Your objective:
Output the first line of the listing and each line after it, up to and including the line that contains "241.700A239.3 239.3 0", exactly as written, minus the pictures.

● ● ● ● ●

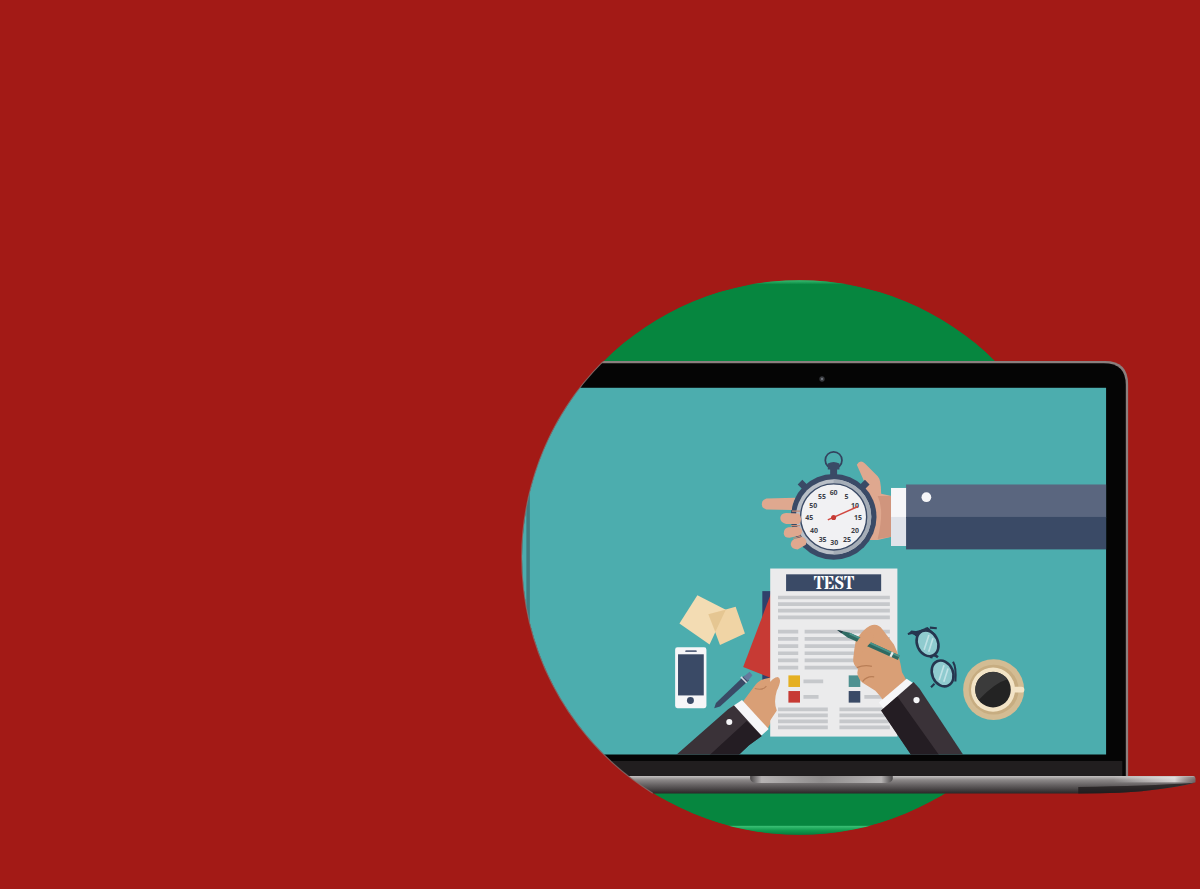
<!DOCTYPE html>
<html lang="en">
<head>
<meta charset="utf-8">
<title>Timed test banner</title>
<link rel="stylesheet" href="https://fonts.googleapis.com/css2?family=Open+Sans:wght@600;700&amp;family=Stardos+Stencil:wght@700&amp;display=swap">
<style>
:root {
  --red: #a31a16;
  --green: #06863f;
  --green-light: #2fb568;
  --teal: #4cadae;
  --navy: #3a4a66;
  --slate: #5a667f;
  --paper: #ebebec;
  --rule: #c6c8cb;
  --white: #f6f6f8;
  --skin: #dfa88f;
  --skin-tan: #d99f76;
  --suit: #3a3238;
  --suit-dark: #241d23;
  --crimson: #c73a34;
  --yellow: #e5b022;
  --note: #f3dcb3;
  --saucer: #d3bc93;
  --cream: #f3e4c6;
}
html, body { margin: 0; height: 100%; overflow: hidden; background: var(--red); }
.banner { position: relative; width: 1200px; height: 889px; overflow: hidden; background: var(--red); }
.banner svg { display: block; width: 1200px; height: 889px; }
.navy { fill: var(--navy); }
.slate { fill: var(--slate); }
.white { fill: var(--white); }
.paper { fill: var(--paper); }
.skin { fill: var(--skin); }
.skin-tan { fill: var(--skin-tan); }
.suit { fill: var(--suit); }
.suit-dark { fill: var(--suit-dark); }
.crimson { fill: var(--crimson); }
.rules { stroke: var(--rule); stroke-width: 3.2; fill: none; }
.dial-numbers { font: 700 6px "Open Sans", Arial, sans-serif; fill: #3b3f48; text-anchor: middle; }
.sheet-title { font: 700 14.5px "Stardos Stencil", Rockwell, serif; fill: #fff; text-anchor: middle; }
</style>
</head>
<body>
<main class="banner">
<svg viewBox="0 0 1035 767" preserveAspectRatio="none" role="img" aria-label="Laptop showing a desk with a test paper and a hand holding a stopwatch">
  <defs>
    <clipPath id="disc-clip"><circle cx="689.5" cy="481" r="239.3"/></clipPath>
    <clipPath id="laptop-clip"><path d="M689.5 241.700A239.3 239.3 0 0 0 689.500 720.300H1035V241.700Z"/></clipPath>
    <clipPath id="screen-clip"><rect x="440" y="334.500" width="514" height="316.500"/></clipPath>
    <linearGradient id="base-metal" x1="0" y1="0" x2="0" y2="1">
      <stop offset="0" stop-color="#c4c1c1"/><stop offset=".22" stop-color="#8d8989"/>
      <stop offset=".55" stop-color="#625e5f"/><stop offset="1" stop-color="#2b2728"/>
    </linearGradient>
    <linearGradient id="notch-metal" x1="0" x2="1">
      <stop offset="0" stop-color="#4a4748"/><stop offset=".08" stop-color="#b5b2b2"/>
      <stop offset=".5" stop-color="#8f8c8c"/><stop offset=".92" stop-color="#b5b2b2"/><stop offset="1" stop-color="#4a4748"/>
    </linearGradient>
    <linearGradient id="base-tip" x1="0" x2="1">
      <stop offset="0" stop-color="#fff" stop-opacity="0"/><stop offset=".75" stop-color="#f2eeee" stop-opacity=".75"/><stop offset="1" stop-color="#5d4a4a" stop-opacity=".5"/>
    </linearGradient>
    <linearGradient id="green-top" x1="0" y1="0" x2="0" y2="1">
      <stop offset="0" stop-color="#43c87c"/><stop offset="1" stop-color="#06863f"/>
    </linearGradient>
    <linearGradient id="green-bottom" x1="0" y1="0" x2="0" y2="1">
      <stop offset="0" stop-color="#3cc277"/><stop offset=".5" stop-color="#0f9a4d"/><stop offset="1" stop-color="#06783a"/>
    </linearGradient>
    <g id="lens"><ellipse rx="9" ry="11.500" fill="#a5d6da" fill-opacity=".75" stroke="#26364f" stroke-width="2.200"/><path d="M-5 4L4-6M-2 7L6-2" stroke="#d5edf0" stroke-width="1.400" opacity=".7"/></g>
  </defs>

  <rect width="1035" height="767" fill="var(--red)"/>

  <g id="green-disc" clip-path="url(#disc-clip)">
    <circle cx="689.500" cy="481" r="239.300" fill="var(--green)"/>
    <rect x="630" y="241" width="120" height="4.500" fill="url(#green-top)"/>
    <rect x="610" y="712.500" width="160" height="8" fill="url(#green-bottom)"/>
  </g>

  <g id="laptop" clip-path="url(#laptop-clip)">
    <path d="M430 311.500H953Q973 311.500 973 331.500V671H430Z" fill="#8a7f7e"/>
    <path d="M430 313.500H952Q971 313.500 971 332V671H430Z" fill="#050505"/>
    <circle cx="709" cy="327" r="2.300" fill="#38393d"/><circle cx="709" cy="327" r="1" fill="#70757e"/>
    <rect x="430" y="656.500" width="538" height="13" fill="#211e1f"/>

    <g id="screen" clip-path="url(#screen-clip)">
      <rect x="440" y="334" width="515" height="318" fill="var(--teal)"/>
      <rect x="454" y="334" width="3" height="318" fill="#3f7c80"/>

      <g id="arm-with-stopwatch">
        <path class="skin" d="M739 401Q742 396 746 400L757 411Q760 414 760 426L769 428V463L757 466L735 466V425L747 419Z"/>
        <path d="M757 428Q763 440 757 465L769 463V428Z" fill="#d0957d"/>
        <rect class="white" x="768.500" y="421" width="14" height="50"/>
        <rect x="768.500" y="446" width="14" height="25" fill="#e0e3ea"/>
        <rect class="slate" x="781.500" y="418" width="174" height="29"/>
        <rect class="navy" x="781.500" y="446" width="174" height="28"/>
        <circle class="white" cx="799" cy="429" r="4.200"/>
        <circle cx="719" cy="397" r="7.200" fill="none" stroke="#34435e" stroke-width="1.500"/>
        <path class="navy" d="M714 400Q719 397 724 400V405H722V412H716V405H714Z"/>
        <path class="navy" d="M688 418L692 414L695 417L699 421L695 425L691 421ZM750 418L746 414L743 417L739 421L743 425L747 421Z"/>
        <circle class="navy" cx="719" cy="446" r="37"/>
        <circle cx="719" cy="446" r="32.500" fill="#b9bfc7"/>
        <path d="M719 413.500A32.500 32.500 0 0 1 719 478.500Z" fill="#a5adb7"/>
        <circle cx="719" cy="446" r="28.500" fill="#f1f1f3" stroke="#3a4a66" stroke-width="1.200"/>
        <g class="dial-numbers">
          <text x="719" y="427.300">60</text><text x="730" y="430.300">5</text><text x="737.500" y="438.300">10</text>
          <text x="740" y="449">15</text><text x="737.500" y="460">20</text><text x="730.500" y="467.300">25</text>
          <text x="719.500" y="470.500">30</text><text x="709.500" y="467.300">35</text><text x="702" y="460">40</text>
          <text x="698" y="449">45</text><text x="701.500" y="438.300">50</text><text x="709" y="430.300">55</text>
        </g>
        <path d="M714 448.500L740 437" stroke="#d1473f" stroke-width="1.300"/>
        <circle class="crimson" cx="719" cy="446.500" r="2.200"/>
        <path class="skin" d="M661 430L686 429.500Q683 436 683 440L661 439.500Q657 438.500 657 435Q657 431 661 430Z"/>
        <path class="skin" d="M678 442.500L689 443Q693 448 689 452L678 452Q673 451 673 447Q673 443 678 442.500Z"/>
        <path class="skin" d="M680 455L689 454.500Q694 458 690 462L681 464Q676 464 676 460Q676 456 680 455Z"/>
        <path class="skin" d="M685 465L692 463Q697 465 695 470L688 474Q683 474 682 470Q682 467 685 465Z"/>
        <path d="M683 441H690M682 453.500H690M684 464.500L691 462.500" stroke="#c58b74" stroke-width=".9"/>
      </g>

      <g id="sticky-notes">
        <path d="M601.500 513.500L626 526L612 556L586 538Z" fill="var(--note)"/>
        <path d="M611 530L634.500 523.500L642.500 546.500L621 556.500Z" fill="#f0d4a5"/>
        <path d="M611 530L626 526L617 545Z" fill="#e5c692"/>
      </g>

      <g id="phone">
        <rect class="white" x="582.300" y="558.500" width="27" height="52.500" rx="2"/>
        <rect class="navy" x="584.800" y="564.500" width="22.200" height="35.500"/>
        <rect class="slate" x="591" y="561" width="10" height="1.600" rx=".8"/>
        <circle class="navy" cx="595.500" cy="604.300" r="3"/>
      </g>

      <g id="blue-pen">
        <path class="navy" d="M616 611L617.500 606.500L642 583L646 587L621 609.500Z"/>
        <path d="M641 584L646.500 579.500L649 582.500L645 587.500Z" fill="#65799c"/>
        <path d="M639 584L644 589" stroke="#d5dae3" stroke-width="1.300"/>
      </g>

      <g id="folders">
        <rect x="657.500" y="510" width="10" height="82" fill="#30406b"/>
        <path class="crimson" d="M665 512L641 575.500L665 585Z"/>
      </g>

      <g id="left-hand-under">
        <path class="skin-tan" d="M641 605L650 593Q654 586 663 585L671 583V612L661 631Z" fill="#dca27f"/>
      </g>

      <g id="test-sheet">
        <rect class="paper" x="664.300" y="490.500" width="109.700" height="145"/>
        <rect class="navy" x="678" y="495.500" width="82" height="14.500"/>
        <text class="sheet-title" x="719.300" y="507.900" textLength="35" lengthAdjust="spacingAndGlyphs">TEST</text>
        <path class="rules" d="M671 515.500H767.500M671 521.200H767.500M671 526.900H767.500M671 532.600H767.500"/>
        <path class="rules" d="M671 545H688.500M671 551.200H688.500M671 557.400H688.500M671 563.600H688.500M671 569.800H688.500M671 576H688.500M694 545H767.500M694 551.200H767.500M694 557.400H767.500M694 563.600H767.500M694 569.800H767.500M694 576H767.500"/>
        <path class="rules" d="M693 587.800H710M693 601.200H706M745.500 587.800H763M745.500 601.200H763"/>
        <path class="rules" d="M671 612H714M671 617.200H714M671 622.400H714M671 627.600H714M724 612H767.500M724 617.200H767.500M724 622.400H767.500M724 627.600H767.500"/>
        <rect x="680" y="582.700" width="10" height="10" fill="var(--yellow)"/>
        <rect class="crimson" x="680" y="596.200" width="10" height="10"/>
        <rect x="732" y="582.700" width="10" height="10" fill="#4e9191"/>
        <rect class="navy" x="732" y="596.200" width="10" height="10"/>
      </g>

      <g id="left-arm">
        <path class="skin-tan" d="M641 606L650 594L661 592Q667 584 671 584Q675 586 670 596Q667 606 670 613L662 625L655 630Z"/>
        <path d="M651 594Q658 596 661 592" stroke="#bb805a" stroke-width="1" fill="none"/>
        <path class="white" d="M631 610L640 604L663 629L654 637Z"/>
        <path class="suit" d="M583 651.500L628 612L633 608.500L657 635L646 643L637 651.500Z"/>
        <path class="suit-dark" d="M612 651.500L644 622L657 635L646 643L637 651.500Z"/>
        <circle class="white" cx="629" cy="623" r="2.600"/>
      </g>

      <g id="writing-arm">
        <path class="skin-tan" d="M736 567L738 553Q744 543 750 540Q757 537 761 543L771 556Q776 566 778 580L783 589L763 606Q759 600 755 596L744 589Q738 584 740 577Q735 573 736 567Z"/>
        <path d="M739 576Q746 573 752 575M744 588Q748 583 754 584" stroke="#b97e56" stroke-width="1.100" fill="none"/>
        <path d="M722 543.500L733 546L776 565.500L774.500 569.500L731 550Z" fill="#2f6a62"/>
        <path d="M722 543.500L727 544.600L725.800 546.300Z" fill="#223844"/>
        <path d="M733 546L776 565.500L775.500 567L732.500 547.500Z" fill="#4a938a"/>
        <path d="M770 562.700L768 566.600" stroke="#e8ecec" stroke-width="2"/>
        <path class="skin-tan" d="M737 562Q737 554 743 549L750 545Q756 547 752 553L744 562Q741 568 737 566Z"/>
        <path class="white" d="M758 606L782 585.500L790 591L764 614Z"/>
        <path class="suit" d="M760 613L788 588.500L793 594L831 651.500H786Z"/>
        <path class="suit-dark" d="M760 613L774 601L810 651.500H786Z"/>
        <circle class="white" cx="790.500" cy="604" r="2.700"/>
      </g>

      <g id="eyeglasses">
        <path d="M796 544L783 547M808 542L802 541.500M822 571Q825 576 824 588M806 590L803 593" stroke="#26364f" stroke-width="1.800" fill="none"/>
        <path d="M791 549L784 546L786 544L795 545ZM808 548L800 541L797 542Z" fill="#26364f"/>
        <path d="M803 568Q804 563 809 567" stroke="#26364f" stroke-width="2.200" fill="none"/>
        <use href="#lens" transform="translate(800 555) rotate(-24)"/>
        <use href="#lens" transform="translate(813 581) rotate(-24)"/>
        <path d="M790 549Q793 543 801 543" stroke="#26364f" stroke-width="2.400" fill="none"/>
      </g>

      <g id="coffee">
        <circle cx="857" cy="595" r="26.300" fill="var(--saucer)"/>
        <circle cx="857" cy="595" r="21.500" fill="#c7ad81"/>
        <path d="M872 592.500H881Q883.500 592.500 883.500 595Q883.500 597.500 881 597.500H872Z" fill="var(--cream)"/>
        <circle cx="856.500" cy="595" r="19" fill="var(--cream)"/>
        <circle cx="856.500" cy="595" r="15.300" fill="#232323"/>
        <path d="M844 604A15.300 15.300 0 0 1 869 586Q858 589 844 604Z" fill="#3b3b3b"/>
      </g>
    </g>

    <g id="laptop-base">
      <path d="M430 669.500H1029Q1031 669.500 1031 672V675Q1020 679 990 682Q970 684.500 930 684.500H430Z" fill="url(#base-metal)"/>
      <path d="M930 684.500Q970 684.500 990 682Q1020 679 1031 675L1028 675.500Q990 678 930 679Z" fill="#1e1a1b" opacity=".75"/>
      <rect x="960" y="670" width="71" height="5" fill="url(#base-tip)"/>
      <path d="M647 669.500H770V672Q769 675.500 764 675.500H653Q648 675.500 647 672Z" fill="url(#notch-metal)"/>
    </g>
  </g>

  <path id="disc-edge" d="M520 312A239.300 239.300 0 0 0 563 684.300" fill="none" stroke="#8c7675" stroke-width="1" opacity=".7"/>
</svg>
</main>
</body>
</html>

● ● ● ● ●

Response area:
<!DOCTYPE html>
<html lang="en">
<head>
<meta charset="utf-8">
<title>Timed test banner</title>
<link rel="stylesheet" href="https://fonts.googleapis.com/css2?family=Open+Sans:wght@600;700&amp;family=Stardos+Stencil:wght@700&amp;display=swap">
<style>
:root {
  --red: #a31a16;
  --green: #06863f;
  --green-light: #2fb568;
  --teal: #4cadae;
  --navy: #3a4a66;
  --slate: #5a667f;
  --paper: #ebebec;
  --rule: #c6c8cb;
  --white: #f6f6f8;
  --skin: #dfa88f;
  --skin-tan: #d99f76;
  --suit: #3a3238;
  --suit-dark: #241d23;
  --crimson: #c73a34;
  --yellow: #e5b022;
  --note: #f3dcb3;
  --saucer: #d3bc93;
  --cream: #f3e4c6;
}
html, body { margin: 0; height: 100%; overflow: hidden; background: var(--red); }
.banner { position: relative; width: 1200px; height: 889px; overflow: hidden; background: var(--red); }
.banner svg { display: block; width: 1200px; height: 889px; }
.navy { fill: var(--navy); }
.slate { fill: var(--slate); }
.white { fill: var(--white); }
.paper { fill: var(--paper); }
.skin { fill: var(--skin); }
.skin-tan { fill: var(--skin-tan); }
.suit { fill: var(--suit); }
.suit-dark { fill: var(--suit-dark); }
.crimson { fill: var(--crimson); }
.rules { stroke: var(--rule); stroke-width: 3.2; fill: none; }
.dial-numbers { font: 700 6px "Open Sans", Arial, sans-serif; fill: #3b3f48; text-anchor: middle; }
.sheet-title { font: 700 14.5px "Stardos Stencil", Rockwell, serif; fill: #fff; text-anchor: middle; }
</style>
</head>
<body>
<main class="banner">
<svg viewBox="0 0 1035 767" preserveAspectRatio="none" role="img" aria-label="Laptop showing a desk with a test paper and a hand holding a stopwatch">
  <defs>
    <clipPath id="disc-clip"><circle cx="689.5" cy="481" r="239.3"/></clipPath>
    <clipPath id="laptop-clip"><path d="M689.5 241.700A239.3 239.3 0 0 0 689.500 720.300H1035V241.700Z"/></clipPath>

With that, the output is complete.